WHO, Wyeth Launch Trial In Africa To Test New River Blindness Drug
The WHO on Wednesday announced plans for a clinical trial to test a new drug that "could halve the treatment period for river blindness [or onchocerciasis], a disease that threatens 100 million people mostly in Africa," AFP/Dow Jones Newswires/CNN Money reports (7/1). "This is a devastating illness that has plagued 30 African countries for centuries, in particular the populations in the most remote areas 'beyond the end of the road,'" Uche Amazigo, director of the African Programme for Onchocerciasis Control (APOC), said (ANI/Thaindian.com, 7/1).
According to the WHO, fifteen hundred people from four sites in Ghana, Liberia and Congo will participate in the phase three trial to measure the effectiveness of the drug moxidectin over the next two and a half years, SciDev.net reports. River blindness is caused by the parasitic worm whose larvae are transmitted from person to person by blackflies. SciDev.net writes, "Adult worms can live in the body for up to 15 years, producing millions of larval worms that migrate through the skin and eyes causing blindness" (Aguilar, 7/1).
"Moxidectin, now used to treat parasites in dogs, cats, horses and cattle, shows potential to destroy the worms that cause river blindness," Reuters reports.
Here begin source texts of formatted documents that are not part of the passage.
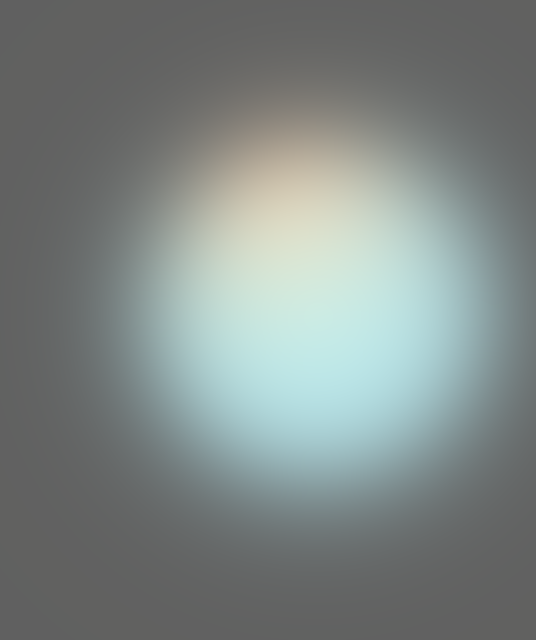
Write a Shadertoy shader that draws this background.

```glsl
// A soft, blurred disc of light on flat grey: pale sky blue below,
// mint across the middle and warm cream at the top.
// A logistic edge shapes the disc; Gaussian blobs tint its inside.

const vec3 GREY  = vec3(0.378, 0.378, 0.376);
const vec3 SKY   = vec3(0.73, 0.93, 0.96);
const vec3 MINT  = vec3(0.80, 0.93, 0.86);
const vec3 CREAM = vec3(1.00, 0.91, 0.78);

// Disc coverage with a wide, S-shaped falloff around its radius.
float softDisc(vec2 p, vec2 centre, float radius, float softness) {
    return 1.0 / (1.0 + exp((length(p - centre) - radius) / softness));
}

// Gaussian weight, 1 at the centre.
float blob(vec2 p, vec2 centre, float spread) {
    vec2 d = (p - centre) / spread;
    return exp(-0.5 * dot(d, d));
}

// Colour of the light before it fades into the grey.
vec3 lightColour(vec2 p) {
    vec3 colour = mix(SKY, MINT, 0.6 * blob(p, vec2(0.01, 0.15), 0.16));
    return mix(colour, CREAM, blob(p, vec2(0.0, 0.305), 0.17));
}

void mainImage(out vec4 fragColor, in vec2 fragCoord) {
    // Centred coordinates, one unit per canvas height
    vec2 p = (fragCoord - 0.5 * iResolution.xy) / iResolution.y;

    float glow = softDisc(p, vec2(0.077, 0.012), 0.257, 0.053);
    fragColor = vec4(mix(GREY, lightColour(p), glow), 1.0);
}
```
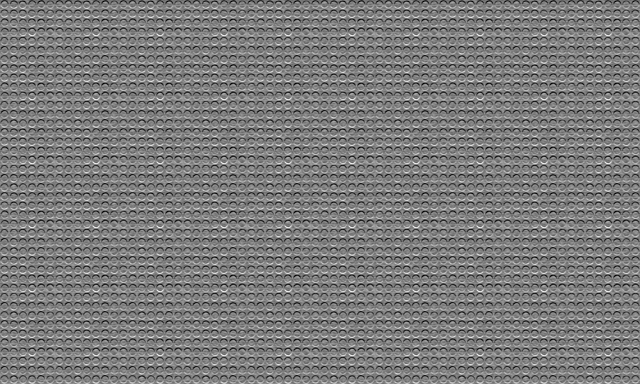
This texture is drawn by a Shadertoy shader. Its source:

```glsl
const float TAU = 6.2831853;

float hash(vec2 p) {
    return fract(sin(dot(p, vec2(12.99, 78.23))) * 4375.85);
}

// Distance to the nearest scattered point, wrapping after "period" cells
float cellular(vec2 p, vec2 period) {
    vec2 cell = floor(p), f = fract(p);
    float nearest = 2.0;
    for (int y = -1; y <= 1; y++)
    for (int x = -1; x <= 1; x++) {
        vec2 offset = vec2(x, y);
        vec2 id = mod(cell + offset, period);
        vec2 point = offset + vec2(hash(id), hash(id + 37.0));
        nearest = min(nearest, length(point - f));
    }
    return nearest;
}

// Smooth line profile centred on zero
float ridge(float d, float width) {
    return exp(-d * d / (width * width));
}

void mainImage(out vec4 fragColor, in vec2 fragCoord) {
    // Ten by six tiles, each holding seven by seven dimples
    vec2 tile = fragCoord / iResolution.xy * vec2(10.0, 6.0);
    vec2 grid = tile * 7.0;
    vec2 id = mod(floor(grid), 7.0);
    float pixel = 42.0 / iResolution.y;

    // Each dimple is slightly displaced
    vec2 q = fract(grid) - 0.5;
    q += 0.05 * (vec2(hash(id + 5.0), hash(id + 11.0)) - 0.5);
    float r = length(q);
    float facing = q.y / max(r, 0.01);

    // Embossed rim: shadow on the upper arc, light on the lower arc
    float width = max(0.075, 0.5 * pixel);
    float rim = ridge(r - 0.40, width);
    float shadow = smoothstep(-0.25, 0.85, facing) * mix(0.30, 0.44, hash(id + 1.0));
    float light = smoothstep(0.05, 0.95, -facing) * mix(0.16, 0.32, hash(id + 2.0));

    // The middle dimple of every tile catches the strongest light
    float middle = 1.0 - step(0.5, length(id - 3.0));
    light += 0.16 * middle * max(-facing, 0.0);

    // Opposite slope just inside the rim
    float inner = ridge(r - 0.26, width) * facing * 0.09;

    // Worn surface: flattened grain and faint horizontal ripples
    vec2 grainCells = vec2(14.0, 35.0);
    float grain = cellular(tile * grainCells, grainCells) - 0.45;
    float ripple = sin(TAU * (3.0 * tile.y + 0.1 * sin(TAU * tile.x)));

    float shade = 0.51 + rim * (light - shadow) + inner + 0.22 * grain + 0.008 * ripple;
    fragColor = vec4(vec3(clamp(shade, 0.0, 1.0)), 1.0);
}
```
The pharmaceutical company Wyeth has reformulated the drug for human use (MacInnis, 7/1).
"Since moxidectin kills not only the larvae but also sterilizes or kills the adult worms, it has the potential to interrupt the disease transmission cycle within around six annual rounds of treatment," the WHO said in a written statement. This would be an improvement over the current drug used to fight river blindness, ivermectin, which is able to kills the parasitic worm larvae but not adult worms, requiring annual treatments for more than a decade for control of the disease (7/1).
In collaboration with Wyeth, the WHO Special Programme for Research and Training in Tropical Diseases (WHO/TDR) will run the clinical trials. "WHO/TDR has been working with African investigators and institutions in the three countries since 2007 to ensure existing or new centres are capable of conducting the trials, and the hope is that this capacity building will enable further trials," SciDev.Net writes (7/1).
"Wyeth Pharmaceuticals vice president Henriette Ukwu said the company was providing the drugs free of charge for the trial and planned to seek regulatory approval for their wider distribution if it is successful," Reuters writes. "'There is no commercial interest for this product,' Ukwu stressed, saying the company would work to ensure those who need the treatment can access it through existing aid channels" (7/1).This is part of the KHN Morning Briefing, a summary of health policy coverage from major news organizations. Sign up for an email subscription.